(Data entries)

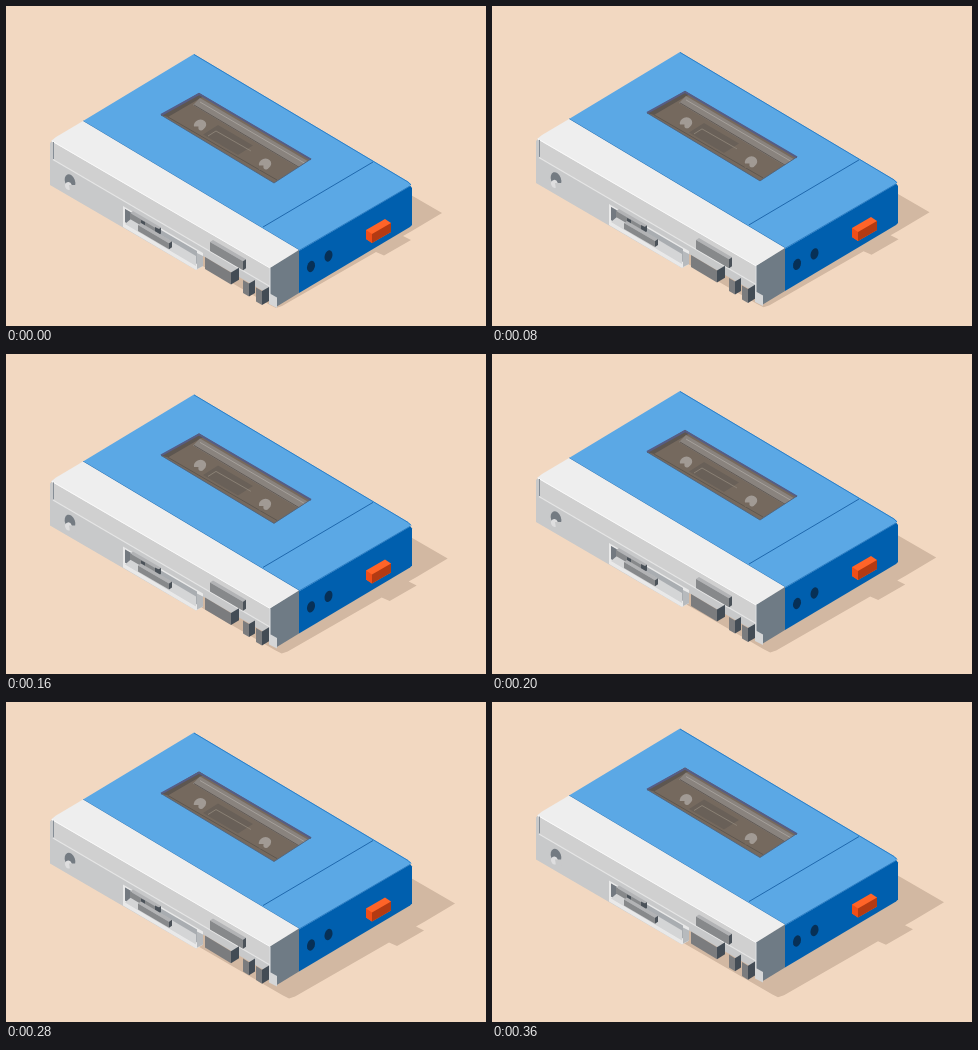
An HTML page with a canvas for the animation above (400 ms loop, 480 by 320 pixels).

```html
<!DOCTYPE html>
<html lang="en">
<head>
<meta charset="utf-8">
<title>Floating cassette player</title>
<style>
  html, body { margin: 0; width: 100%; height: 100%; overflow: hidden; background: #f2d8c1; }
  canvas { display: block; width: 480px; height: 320px; }
</style>
</head>
<body>
<canvas id="stage" width="480" height="320"></canvas>
<script>
const ctx = document.getElementById('stage').getContext('2d');
const LOOP = 400, STEP = 40, LIFT = 22;

function trace(points) {
  ctx.beginPath();
  for (let i = 0; i < points.length; i += 2) ctx.lineTo(points[i], points[i + 1]);
}

function poly(color, ...points) {
  trace(points);
  ctx.closePath();
  ctx.fillStyle = color;
  ctx.fill();
}

function line(color, width, ...points) {
  trace(points);
  ctx.strokeStyle = color;
  ctx.lineWidth = width;
  ctx.stroke();
}

function oval(color, x, y, rx, ry, tilt = 0) {
  ctx.beginPath();
  ctx.ellipse(x, y, rx, ry, tilt, 0, Math.PI * 2);
  ctx.fillStyle = color;
  ctx.fill();
}

function shadow(p) {
  ctx.save();
  ctx.translate(16.4 * p, -7 * p);
  poly('#d2b8a2', 436, 207, 405, 225.5, 397, 230, 405, 234, 378, 249.5, 370, 246,
    276, 300, 270, 302, 264, 299, 62, 182, 62, 172, 220, 82);
  ctx.restore();
}

function bar(x, y, length, height) {
  const drop = length * 0.585;
  poly('#b2b3b5', x, y, x + 3, y - 2, x + length + 3, y + drop - 2, x + length, y + drop);
  poly('#87898b', x, y, x + length, y + drop, x + length, y + drop + height, x, y + height);
  poly('#4b5259', x + length, y + drop, x + length + 3, y + drop - 2,
    x + length + 3, y + drop + height - 2, x + length, y + drop + height);
}

function key(x, y, width, depth, height) {
  const drop = width * 0.6, edge = x + width;
  poly('#7b7c7e', x, y, edge, y + drop, edge, y + drop + height, x, y + height);
  poly('#434c55', edge, y + drop, edge + depth, y + drop - depth * 0.6,
    edge + depth, y + drop + height - depth * 0.6, edge, y + drop + height);
}

function reel(x, y) {
  oval('#a19a94', x, y, 6.3, 5.4, -0.35);
  poly('#75695e', x - 7, y + 1.5, x - 1.5, y + 1.5, x + 1, y + 6, x - 6, y + 6);
  oval('#a19a94', x + 1, y + 3, 2.6, 2.4);
}

function tapeWindow() {
  poly('#75695e', 193, 87, 305, 153, 268, 177, 155, 109);
  ctx.save();
  trace([193, 87, 305, 153, 268, 177, 155, 109]);
  ctx.clip();
  poly('#5d5650', 155, 109, 193, 87, 198, 90, 162, 111);
  poly('#89837e', 194, 92, 305, 157, 295, 163, 187, 99);
  line('#a5a09b', 1, 194, 96, 300, 158);
  line('#625b56', 1, 188, 99, 296, 163);
  poly('#696058', 212, 119, 247, 139.5, 232, 149, 197, 128.5);
  line('#8a8075', 1, 202, 130, 210, 125, 245, 145);
  line('#5f574f', 1, 162, 111, 271, 174);
  reel(194, 119);
  reel(259, 158);
  ctx.restore();
  line('#555d86', 2, 155, 109, 193, 88, 305, 153.5);
  line('#4d617c', 0.8, 155, 109, 268, 177, 305, 153);
}

function blueShell() {
  poly('#005fae', 293, 244, 403, 178, 406, 182, 406, 219, 404, 221, 293, 287);
  poly('#5ba8e5', 188, 48, 402, 175.5, 405, 178, 404, 180, 293, 245, 77, 115);
  line('#2b7fc8', 1, 188, 48.5, 402, 176, 405, 179);
  line('#2e7ec3', 1, 293, 244.5, 404, 180);
  line('#2773b8', 1, 77, 115, 293, 244);
  line('#1f68ad', 1, 367, 156, 257, 221);
  tapeWindow();

  oval('#073056', 305, 260.5, 3.8, 5.8, 0.3);
  oval('#073056', 322.5, 250, 3.8, 5.8, 0.3);

  poly('#ff6428', 360, 224, 379, 213, 385, 217, 385, 226, 366, 237, 360, 233);
  poly('#f04e18', 360, 224, 366, 228, 366, 237, 360, 233);
  poly('#b43a12', 366, 228, 385, 217, 385, 226, 366, 237);
}

function sliderPanel() {
  poly('#e9e9e9', 117, 200, 197, 247, 197, 260, 190, 264, 117, 221);
  poly('#a9adb1', 119, 203, 191, 245, 191, 258, 119, 216);
  poly('#737980', 119, 203, 126, 207, 126, 220, 119, 216);
  poly('#d4d5d6', 126, 212, 190, 250, 190, 260, 119, 218);
  poly('#b7babd', 191, 247, 197, 250, 197, 260, 191, 263);
  bar(124, 207, 28, 6);
  poly('#4b5259', 135, 214, 139, 216, 139, 221, 135, 219);
  poly('#4b5259', 149, 221, 153, 223, 153, 229, 149, 227);
  bar(132, 219, 31, 6);
}

function whiteFront() {
  poly('#c8c9ca', 44, 137, 48, 133, 264, 261, 264, 289, 197, 250, 197, 260, 190, 264,
    44, 179);
  poly('#d0d0d0', 47, 135, 264, 262, 264, 280, 47, 153);
  poly('#eeeeee', 77, 115, 293, 244, 264, 262, 45, 135, 50, 131);
  line('#fafafa', 1, 46, 135, 264, 262, 292, 245);
  line('#858d95', 1, 47.5, 136, 47.5, 153);
  line('#e6e6e6', 1.2, 47, 153.5, 264, 280.5);

  oval('#747b82', 64, 175.5, 5, 7.5, -0.35);
  oval('#dededf', 62.5, 180, 3.4, 4, -0.35);
  poly('#c8c9ca', 63, 179, 70, 179, 69, 185, 64, 185);

  sliderPanel();
  bar(204, 236, 33, 9);

  key(199, 251, 26, 8, 12);
  key(237, 274, 6, 6, 13);
  key(250, 281.5, 6, 7, 14);

  poly('#6f7b85', 264, 262, 293, 244, 293, 287, 270, 301, 264, 291);
  poly('#d5d6d7', 263, 287, 271, 291.5, 271, 302, 263, 298);
  line('#dfe1e3', 1, 264, 262, 264, 288);
}

function draw(now) {
  const time = Math.floor((now % LOOP) / STEP) * STEP;
  const p = (1 - Math.cos(Math.PI * time / LOOP)) / 2;
  ctx.fillStyle = '#f2d8c1';
  ctx.fillRect(0, 0, 480, 320);
  shadow(p);
  ctx.save();
  ctx.translate(0, -LIFT * p);
  blueShell();
  whiteFront();
  ctx.restore();
}

const start = performance.now();
function tick() {
  draw(performance.now() - start);
  requestAnimationFrame(tick);
}
tick();
</script>
</body>
</html>
```
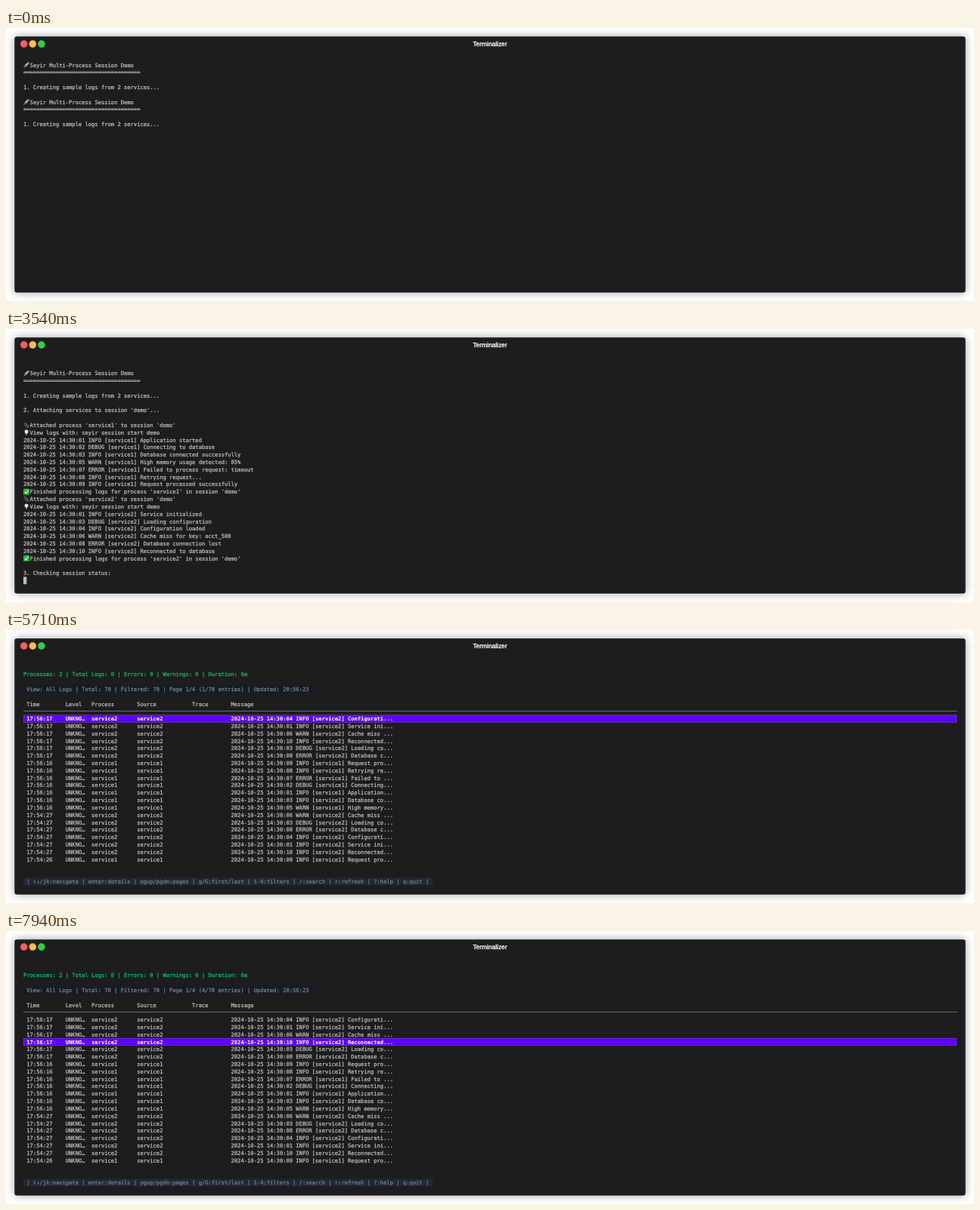
An HTML page with a canvas for the animation above (8 s loop, 1280x362 px).

```html
<!DOCTYPE html>
<html lang="en">
<head>
<meta charset="utf-8">
<title>Terminal session</title>
<style>
  html, body { margin: 0; width: 100%; height: 100%; overflow: hidden; background: #fff; }
  canvas { display: block; }
</style>
</head>
<body>
<canvas id="stage" width="1280" height="362"></canvas>
<script>
const ctx = document.getElementById('stage').getContext('2d');
const LOOP = 8000, ROWS = 30, COLS = 287;
const LEFT = 23, TOP = 44.1, CELL = 4.3, LINE = 9.81;
const BG = '#1d1d1d', FG = '#bcbcbc';
const MONO = '7.145px "DejaVu Sans Mono", monospace';

const stamp = (service, entries) => entries.map(entry =>
  `2024-10-25 14:30:${entry.replace(/^(\d+ \w+)/, `$1 [${service}]`)}`);

const logs = {
  service1: stamp('service1', [
    '01 INFO Application started',
    '02 DEBUG Connecting to database',
    '03 INFO Database connected successfully',
    '05 WARN High memory usage detected: 85%',
    '07 ERROR Failed to process request: timeout',
    '08 INFO Retrying request...',
    '09 INFO Request processed successfully',
  ]),
  service2: stamp('service2', [
    '01 INFO Service initialized',
    '03 DEBUG Loading configuration',
    '04 INFO Configuration loaded',
    '06 WARN Cache miss for key: acct_508',
    '08 ERROR Database connection lost',
    '10 INFO Reconnected to database',
  ]),
};

// Places each text at its column.
const columns = (stops, texts) =>
  texts.reduce((line, text, i) => line.padEnd(stops[i]) + text, '');

const intro = ['🚀Seyir Multi-Process Session Demo', '='.repeat(36), '',
  '1. Creating sample logs from 2 services...', ''];

const attach = name => [
  `📎Attached process '${name}' to session 'demo'`,
  '💡View logs with: seyir session start demo',
  ...logs[name],
  `✅Finished processing logs for process '${name}' in session 'demo'`,
];

const session = (...cells) => columns([0, 21, 34, 45, 54, 65], cells);

const transcript = [
  ...intro, ...intro,
  "2. Attaching services to session 'demo'...", '',
  ...attach('service1'), ...attach('service2'),
  '',
  '3. Checking session status:',
  'Active Sessions (4):',
  '',
  columns([0, 21, 34, 45, 55, 66], ['NAME', 'ID', 'DURATION', 'PROCESSES', 'LOGS', 'LAST UPDATE']),
  '-'.repeat(80),
  session('ecommerce-app', 'sess_059...', '12m', '3', '0', '20:46:30'),
  session('test-session', 'sess_26b...', '28m', '2', '0', '20:34:43'),
  session('demo', 'sess_912...', '6m', '2', '0', '20:54:34'),
  session('carbmee', 'sess_e91...', '59m', '1', '0', '20:23:34'),
  '',
  "Use 'seyir session start <name>' to view a session's logs in TUI.",
  '',
  '4. Opening TUI to view aggregated logs...',
  '',
  'Press any key to continue...',
];

const TABLE = [1, 13, 21, 35, 52, 64];
const batch = (time, name, order) => order.map(i => columns(TABLE,
  [time, 'UNKNO…', name, name, '', logs[name][i].slice(0, 47) + '...']));
const entries = [
  ...batch('17:56:17', 'service2', [2, 0, 3, 5, 1, 4]),
  ...batch('17:56:16', 'service1', [6, 5, 4, 1, 0, 2, 3]),
  ...batch('17:54:27', 'service2', [3, 1, 4, 2, 0, 5]),
  ...batch('17:54:26', 'service1', [6]),
];
const heading = columns(TABLE, ['Time', 'Level', 'Process', 'Source', 'Trace', 'Message']);
const keys = ' | ↑↓/jk:navigate | enter:details | pgup/pgdn:pages | g/G:first/last' +
  ' | 1-4:filters | /:search | r:refresh | ?:help | q:quit | ';

const shape = (path, fill, stroke, width = 1) => {
  const p = new Path2D(path);
  if (fill) { ctx.fillStyle = fill; ctx.fill(p); }
  if (stroke) { ctx.strokeStyle = stroke; ctx.lineWidth = width; ctx.stroke(p); }
};

// Icons fill an 8 by 8 box.
const icons = {
  '🚀': () => {
    shape('M.3 7.7L1.2 5.3 2.7 6.8Z', '#e8963a');
    shape('M.8 4.3L3 2.8 5.2 5 3.8 7.2 3 5.3Z', '#b5412f');
    shape('M2 5Q3.5 1 7.7.3Q7 4.5 3 6Z', '#a9adb0');
    shape('M6 .9L7.7.3 7.1 2Z', '#c4513f');
  },
  '📎': () => shape('M2.5 2.2L5.8 5.7Q6.7 7 5.6 7.4Q5 7.5 4.4 6.8L1.2 3.2Q.4 1.7 1.6 1Q2.6.6 3.5 1.6L7 5.4',
    null, '#9a9ea2', .7),
  '💡': () => {
    shape('M4 .3A2.5 2.5 0 0 1 5.2 5L5 5.8H3L2.8 5A2.5 2.5 0 0 1 4 .3Z', '#f6eeb4');
    shape('M3 6H5V7.2L4 7.8 3 7.2Z', '#8d9094');
  },
  '✅': () => {
    shape('M.9 0H7.1Q8 0 8 .9V7.1Q8 8 7.1 8H.9Q0 8 0 7.1V.9Q0 0 .9 0Z', '#22b52f');
    shape('M1.8 4.3L3.4 6.1 6.3 1.8', null, '#fff', 1.1);
  },
};

const rowTop = row => TOP + row * LINE;

// A hairline outline gives small text a fuller weight.
function print(text, x, y, color, outline) {
  ctx.fillStyle = ctx.strokeStyle = color;
  ctx.lineWidth = outline;
  ctx.fillText(text, x, y);
  ctx.strokeText(text, x, y);
}

function write(row, text, color = FG, weight = '') {
  const [first] = text;
  let x = LEFT;
  if (icons[first]) {
    ctx.save();
    ctx.translate(LEFT, rowTop(row) + .9);
    icons[first]();
    ctx.restore();
    text = text.slice(first.length);
    x += 2 * CELL;
  }
  ctx.font = `${weight} ${MONO}`;
  print(text, x, rowTop(row) + 7.4, color, weight ? .05 : .25);
}

function fillCells(row, count, color) {
  ctx.fillStyle = color;
  ctx.fillRect(LEFT, rowTop(row), count * CELL, LINE);
}

function drawWindow() {
  ctx.fillStyle = '#fff';
  ctx.fillRect(0, 0, 1280, 362);
  ctx.save();
  ctx.shadowColor = 'rgba(0, 0, 0, .38)';
  ctx.shadowBlur = 11.5;
  ctx.fillStyle = BG;
  ctx.beginPath();
  ctx.roundRect(11.3, 11.3, 1257.4, 339.4, 3);
  ctx.fill();
  ctx.restore();
  ['#fc5c58', '#ffbb4b', '#35cc4b'].forEach((color, i) => {
    ctx.fillStyle = color;
    ctx.beginPath();
    ctx.arc(23.7 + i * 11.6, 21.1, 4.8, 0, 2 * Math.PI);
    ctx.fill();
  });
  ctx.font = '8.4px "Liberation Sans", Arial, sans-serif';
  ctx.textAlign = 'center';
  print('Terminalizer', 640, 24.2, '#fff', .35);
  ctx.textAlign = 'left';
}

function drawShell(count, cursor = true) {
  const start = Math.max(0, count + 1 - ROWS);
  transcript.slice(start, count).forEach((line, row) => write(row, line));
  if (cursor) fillCells(count - start, 1, '#bcbcbc');
}

function drawViewer(selected) {
  write(1, 'Processes: 2 | Total Logs: 0 | Errors: 0 | Warnings: 0 | Duration: 6m', '#0dbd7e');
  const status = ` View: All Logs | Total: 78 | Filtered: 78 | Page 1/4 (${selected + 1}/78 entries) | Updated: 20:56:23 `;
  fillCells(3, status.length, '#151b28');
  write(3, status, '#7d828c');
  write(5, heading);
  ctx.fillStyle = '#6c6c6c';
  ctx.fillRect(LEFT, 107, COLS * CELL, 1);
  entries.forEach((entry, i) => {
    const row = 7 + i, active = i === selected;
    if (active) {
      fillCells(row, COLS, '#5f00ff');
      ctx.strokeStyle = '#8468b8';
      ctx.lineWidth = .4;
      ctx.strokeRect(LEFT + .2, rowTop(row) + .2, COLS * CELL - .4, LINE - .4);
    }
    write(row, entry, active ? '#ffffd0' : FG, active ? 'bold' : '');
  });
  fillCells(29, keys.length, '#1f2937');
  write(29, keys, '#777c85');
}

const scenes = [
  [0, () => drawShell(9, false)],
  [500, () => drawShell(12)],
  [630, () => drawShell(14)],
  [690, () => drawShell(22)],
  [1570, () => drawShell(24)],
  [1680, () => drawShell(31)],
  [3540, () => drawShell(33)],
  [3590, () => drawShell(47)],
  [5610, () => {}],
  [5630, () => drawViewer(0)],
  [7310, () => drawViewer(1)],
  [7740, () => drawViewer(2)],
  [7940, () => drawViewer(3)],
];

ctx.textRendering = 'geometricPrecision';
const began = performance.now();
let shown;

function tick() {
  const time = (performance.now() - began) % LOOP;
  const scene = scenes.findLast(([start]) => start <= time);
  if (scene !== shown) {
    shown = scene;
    drawWindow();
    scene[1]();
  }
  requestAnimationFrame(tick);
}
tick();
</script>
</body>
</html>
```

• [Aim of the task] Among the entries above, determine how many lines hold the string "shape" and report that number alone.

• [Output of the task] 10